* WHAT THE TASK REQUIRES: Provide again, from the entries below, every line from the one containing "241Q332 238 338" through the one containing "309L330 307L325 318L332", exactly as written, and no other line.

* RECORD SET:

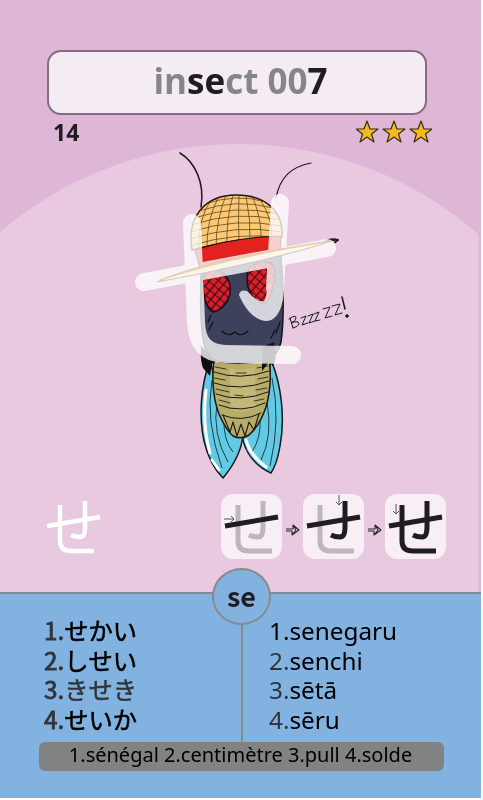
<!DOCTYPE html>
<html lang="fr">
<head>
<meta charset="utf-8">
<title>Insect 007 – se</title>
<style>
:root {
  --mauve: #deb6d6;
  --pink: #e8c9e0;
  --blue: #82b2e0;
  --plate: #f5ebf3;
  --plate-edge: #846c82;
  --grey: #86868a;
  --line: #868a8f;
  --ink: #1f1d20;
  --soft-ink: #30343a;
  --latin: "Noto Sans", "Open Sans", sans-serif;
  --kana: "Noto Sans CJK JP", "Noto Sans", sans-serif;
}
* { box-sizing: border-box; margin: 0; padding: 0; }
html, body { width: 483px; height: 800px; overflow: hidden; background: #fff; }
body { font-family: var(--latin); color: var(--ink); }
svg { display: block; }
.card { position: relative; width: 481px; height: 798px; display: grid; grid-template-rows: 592px 206px; overflow: hidden; }
.front { position: relative; background: var(--mauve); }
.illustration { position: absolute; left: 0; top: 0; }
.front-content { position: relative; height: 100%; display: flex; flex-direction: column; padding-top: 50px; }
.title { width: 380px; height: 65px; margin-left: 47px; display: flex; align-items: center; justify-content: center; padding: 0 0 4px 7px; background: var(--plate); border: 2.5px solid var(--plate-edge); border-radius: 14px; font-size: 35px; line-height: 1; font-weight: 700; color: var(--grey); white-space: pre; }
.title b { color: var(--ink); }
.rank { height: 34px; display: flex; justify-content: space-between; align-items: center; padding: 0 49px 0 53px; font-size: 23px; font-weight: 700; }
.strokes { margin-top: auto; height: 65px; margin-bottom: 33px; padding-left: 43px; display: flex; align-items: center; }
.kana { width: 61px; height: 65px; margin-right: 117px; }
.step { width: 61px; height: 65px; border-radius: 12px; background: #f7eff5; }
.next { width: 21px; }
.panel { background: var(--blue); border-top: 2px solid var(--line); padding-top: 22px; }
.words { position: relative; display: grid; grid-template-columns: 225px 1fr; padding-left: 44px; height: 118px; }
.words::after { content: ""; position: absolute; left: 197px; margin-left: 44px; top: 8px; bottom: -8px; width: 2px; background: var(--line); }
ol { list-style: none; }
li { height: 29.5px; line-height: 29.5px; font-size: 24.3px; white-space: nowrap; color: #000; }
.kana-words { margin-top: -1px; }
.kana-words li { font-family: var(--kana); font-weight: 500; -webkit-text-stroke: .5px currentColor; }
.kana-words b { font-weight: 500; color: var(--soft-ink); -webkit-text-stroke: .8px currentColor; }
.kana-words .soft { color: var(--soft-ink); }
.romaji span { color: var(--soft-ink); }
.meanings { width: 405px; height: 29px; margin: 8px 0 0 39px; padding: 0 2px 4px 0; display: flex; align-items: center; justify-content: center; background: #828282; border-radius: 6px; font-size: 20px; color: #000; white-space: nowrap; }
.badge { position: absolute; left: 212px; top: 568px; width: 59px; height: 57px; display: flex; align-items: center; justify-content: center; padding-bottom: 3px; background: var(--blue); border: 2px solid var(--line); border-radius: 50%; font: 700 27px/1 var(--kana); }
</style>
</head>
<body>
<main class="card">
  <section class="front">
    <svg class="illustration" width="481" height="592" viewBox="0 0 481 592" role="img" aria-label="Insecte au chapeau de paille avec le kana se en transparence">
      <defs>
        <pattern id="mesh" width="6.5" height="6.5" patternUnits="userSpaceOnUse" patternTransform="rotate(40)">
          <path d="M0 3H7M3 0V7" stroke="#2a0a10" stroke-width="1.1"/>
        </pattern>
        <path id="eye-left" d="M205 272C213 265 227 272 230 285C232 298 224 310 213 312C203 306 201 283 205 272Z"/>
        <path id="eye-right" d="M249 268C257 261 270 260 274 266C276 280 272 298 265 304C252 302 243 286 249 268Z"/>
        <path id="dome" d="M192 250C186 216 206 195 236 195C266 195 284 212 282 237Q238 237 192 250Z"/>
        <clipPath id="dome-clip"><use href="#dome"/></clipPath>
      </defs>
      <circle cx="238" cy="509" r="365" fill="#e8c9e0"/>
      <path d="M480 230V592" stroke="#deb6d6" stroke-width="3"/>

      <g class="antennae" fill="none" stroke="#1d1a22" stroke-linecap="round">
        <path d="M180 153C195 162 205 183 201 207" stroke-width="1.5"/>
        <path d="M311 163C291 167 280 177 276 198" stroke-width="1.2"/>
      </g>

      <g class="wings" fill="#62cae4" stroke="#10181f" stroke-width="1.5" stroke-linejoin="round">
        <path d="M210 360C200 388 199 418 204 441C208 458 215 470 223 478C233 466 242 450 243 434L221 405Z"/>
        <path d="M271 360C282 386 285 420 280 446Q277 464 271 473C256 466 244 453 242 434L262 402Z"/>
        <path d="M212 380Q205 420 222 468M217 402Q212 434 228 462M224 418Q223 440 233 452M272 378Q281 420 270 466M267 402Q273 436 261 460M260 420Q261 438 252 452" fill="none" stroke-width=".8"/>
        <path d="M206 390Q202 425 210 453M212 460L219 470M246 440Q250 455 266 467" fill="none" stroke="#fff" stroke-width="3" stroke-linecap="round"/>
      </g>

      <g class="abdomen" stroke="#191713" stroke-linecap="round" stroke-linejoin="round">
        <path d="M216 350C211 370 212 396 219 414Q226 430 233 436Q241 440 249 435Q260 425 266 407C271 390 272 368 267 350Z" fill="#b8ac69" stroke-width="1.5"/>
        <path d="M230 368Q242 372 255 367L256 408Q243 414 230 409Z" fill="#c3b878" stroke="none"/>
        <path d="M214 372Q240 381 269 371M214 383Q240 392 269 381M216 394Q240 403 268 392M219 405Q241 414 265 403M222 415Q242 423 261 413" fill="none" stroke-width="1"/>
        <path d="M215 367L226 369M214 378L225 380M216 389L229 392M219 400L230 403M268 366L257 368M268 377L258 379M267 388L256 390M264 399L254 401M236 373L246 373M235 395L243 396" fill="none" stroke-width=".8"/>
        <path d="M223 415L230 432L233 422L237 436L241 424L245 436L249 422L254 430L259 414" fill="none" stroke-width="1.1"/>
      </g>

      <g class="thorax">
        <path d="M202 256C200 290 200 325 204 344Q208 360 222 362Q243 365 266 360Q278 356 281 342C284 322 284 290 280 245Z" fill="#3d415c" stroke="#14151e" stroke-width="1.5" stroke-linejoin="round"/>
        <path d="M201 346Q200 360 203 368L210 376L212 364L217 361ZM262 347L274 342L276 358L273 366L269 362L262 371Z" fill="#0e0f15"/>
        <path d="M222 331Q228 338 235 332Q241 338 248 331M208 322L211 315M209 330L213 322M276 333L280 322M271 338L275 330" fill="none" stroke="#0e0f15" stroke-width="1.2" stroke-linecap="round"/>
      </g>

      <g class="eyes">
        <use href="#eye-left" fill="#dd1f2b" stroke="#1b0a10" stroke-width="1.5"/>
        <use href="#eye-left" fill="url(#mesh)"/>
        <use href="#eye-right" fill="#dd1f2b" stroke="#1b0a10" stroke-width="1.5"/>
        <use href="#eye-right" fill="url(#mesh)"/>
      </g>

      <g class="hat" stroke="#201509" stroke-linejoin="round">
        <use href="#dome" fill="#fbc875" stroke-width="1.4"/>
        <g clip-path="url(#dome-clip)" fill="none" stroke="#4d3510" stroke-width=".7">
          <path d="M205 204Q236 193 266 202M199 211Q236 198 273 208M194 218Q236 204 278 214M191 225Q236 210 281 220M190 232Q236 217 282 226M190 239Q236 224 282 232M190 246Q236 231 282 238"/>
          <path d="M212 198Q197 220 199 250M219 196Q206 220 207 250M226 195Q216 220 216 248M233 195Q226 220 227 246M239 195Q238 220 239 244M246 196Q251 220 250 243M253 198Q262 220 261 241M261 201Q273 220 272 240"/>
        </g>
        <path d="M195 250Q236 237 281 236L280 251L200 268Z" fill="#e3211f" stroke-width="1.2"/>
        <path d="M157 282C185 269 245 254 335 240C300 252 225 270 157 282Z" fill="#fbd796" stroke-width="1.2"/>
        <path d="M326 241Q332 238 338 240L334 243" fill="none" stroke="#1d1a22" stroke-width="2"/>
      </g>

      <g class="kana-overlay" opacity=".78" fill="none" stroke="#fff" stroke-width="18" stroke-linecap="round" stroke-linejoin="round">
        <path d="M144 282L327 248"/>
        <path d="M192 223L196 322Q197 354 226 354L292 355"/>
        <path d="M280 203L275 288"/>
        <path d="M284 286C284 308 277 321 266 321C254 320 245 309 239 295Q240 289 247 291Q258 303 264 301Q267 297 267 286Z" fill="#fff" stroke="none"/>
      </g>
      <path d="M160 280Q235 256 328 242" fill="none" stroke="#efcf9a" stroke-width="1.2"/>

      <g class="buzz" fill="none" stroke="#1d1a22" stroke-width="1" stroke-linecap="round" stroke-linejoin="round">
        <path d="M290 318L293 328M289 319Q296 314 296 318Q296 321 291 323Q299 320 299 324Q298 327 293 328"/>
        <path d="M301 318L306 316L302 325L308 323"/>
        <path d="M308 316L313 314L309 323L315 321"/>
        <path d="M314 314L319 312L315 321L320 320"/>
        <path d="M323 309L330 307L325 318L332 316"/>
        <path d="M332 306L340 304L335 315L342 313"/>
        <path d="M342 297L345 309" stroke-width="1.5"/>
        <circle cx="347" cy="316" r="1.3" fill="#1d1a22"/>
      </g>
    </svg>

    <div class="front-content">
      <h1 class="title">in<b>se</b>ct 00<b>7</b></h1>
      <div class="rank">
        <span>14</span>
        <svg width="76" height="24" viewBox="0 0 76 24" role="img" aria-label="3 étoiles">
          <defs>
            <polygon id="star" points="11,1 14,9 22,9 15.5,14 18,22 11,17 4,22 6.5,14 0,9 8,9" fill="#f5b921" stroke="#3b2d12" stroke-width="1.2" stroke-linejoin="round"/>
          </defs>
          <use href="#star"/>
          <use href="#star" x="27"/>
          <use href="#star" x="54"/>
        </svg>
      </div>

      <div class="strokes">
        <svg class="kana" viewBox="0 0 61 65" role="img" aria-label="せ">
          <defs>
            <path id="stroke-across" d="M4 32L57 23"/>
            <path id="stroke-right" d="M42 7V33Q42 43 37 43Q32 43 28 41"/>
            <path id="stroke-left" d="M17 11V47Q17 57 28 57H51"/>
            <g id="arrow" fill="none" stroke="#29262a" stroke-width="1.1" stroke-linejoin="round">
              <path d="M4 32H11V28L17 33L10 38V34H4M11 28L14 33L10 38"/>
            </g>
          </defs>
          <g fill="none" stroke="#fff" stroke-width="4.5">
            <use href="#stroke-across"/><use href="#stroke-right"/><use href="#stroke-left"/>
          </g>
        </svg>
        <svg class="step" viewBox="0 0 61 65" role="img" aria-label="Premier trait">
          <g fill="none" stroke-width="5">
            <g stroke="#bdb6bc"><use href="#stroke-right"/><use href="#stroke-left"/></g>
            <use href="#stroke-across" stroke="#1f1d20"/>
          </g>
          <path d="M3 25H13M10 22L13 25L10 28" fill="none" stroke="#555" stroke-width="1"/>
        </svg>
        <svg class="next" height="65" viewBox="0 0 21 65" aria-hidden="true"><use href="#arrow" y="3"/></svg>
        <svg class="step" viewBox="0 0 61 65" role="img" aria-label="Deuxième trait">
          <g fill="none" stroke-width="5">
            <use href="#stroke-left" stroke="#bdb6bc"/>
            <g stroke="#1f1d20"><use href="#stroke-across"/><use href="#stroke-right"/></g>
          </g>
          <path d="M36 1V11M33 8L36 11L39 8" fill="none" stroke="#555" stroke-width="1"/>
        </svg>
        <svg class="next" height="65" viewBox="0 0 21 65" aria-hidden="true"><use href="#arrow" y="3"/></svg>
        <svg class="step" viewBox="0 0 61 65" role="img" aria-label="Troisième trait">
          <g fill="none" stroke="#1f1d20" stroke-width="5">
            <use href="#stroke-across"/><use href="#stroke-right"/><use href="#stroke-left"/>
          </g>
          <path d="M11 10V20M8 17L11 20L14 17" fill="none" stroke="#555" stroke-width="1"/>
        </svg>
      </div>
    </div>
  </section>

  <section class="panel">
    <div class="words">
      <ol class="kana-words" lang="ja">
        <li><b>1.</b>せかい</li>
        <li><b>2.</b>しせい</li>
        <li class="soft"><b>3.</b>きせき</li>
        <li><b>4.</b>せいか</li>
      </ol>
      <ol class="romaji">
        <li>1.senegaru</li>
        <li><span>2.</span>senchi</li>
        <li><span>3.</span>sētā</li>
        <li><span>4.</span>sēru</li>
      </ol>
    </div>
    <p class="meanings">1.sénégal 2.centimètre 3.pull 4.solde</p>
  </section>

  <div class="badge">se</div>
</main>
</body>
</html>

* RESPONSE:
        <path d="M326 241Q332 238 338 240L334 243" fill="none" stroke="#1d1a22" stroke-width="2"/>
      </g>

      <g class="kana-overlay" opacity=".78" fill="none" stroke="#fff" stroke-width="18" stroke-linecap="round" stroke-linejoin="round">
        <path d="M144 282L327 248"/>
        <path d="M192 223L196 322Q197 354 226 354L292 355"/>
        <path d="M280 203L275 288"/>
        <path d="M284 286C284 308 277 321 266 321C254 320 245 309 239 295Q240 289 247 291Q258 303 264 301Q267 297 267 286Z" fill="#fff" stroke="none"/>
      </g>
      <path d="M160 280Q235 256 328 242" fill="none" stroke="#efcf9a" stroke-width="1.2"/>

      <g class="buzz" fill="none" stroke="#1d1a22" stroke-width="1" stroke-linecap="round" stroke-linejoin="round">
        <path d="M290 318L293 328M289 319Q296 314 296 318Q296 321 291 323Q299 320 299 324Q298 327 293 328"/>
        <path d="M301 318L306 316L302 325L308 323"/>
        <path d="M308 316L313 314L309 323L315 321"/>
        <path d="M314 314L319 312L315 321L320 320"/>
        <path d="M323 309L330 307L325 318L332 316"/>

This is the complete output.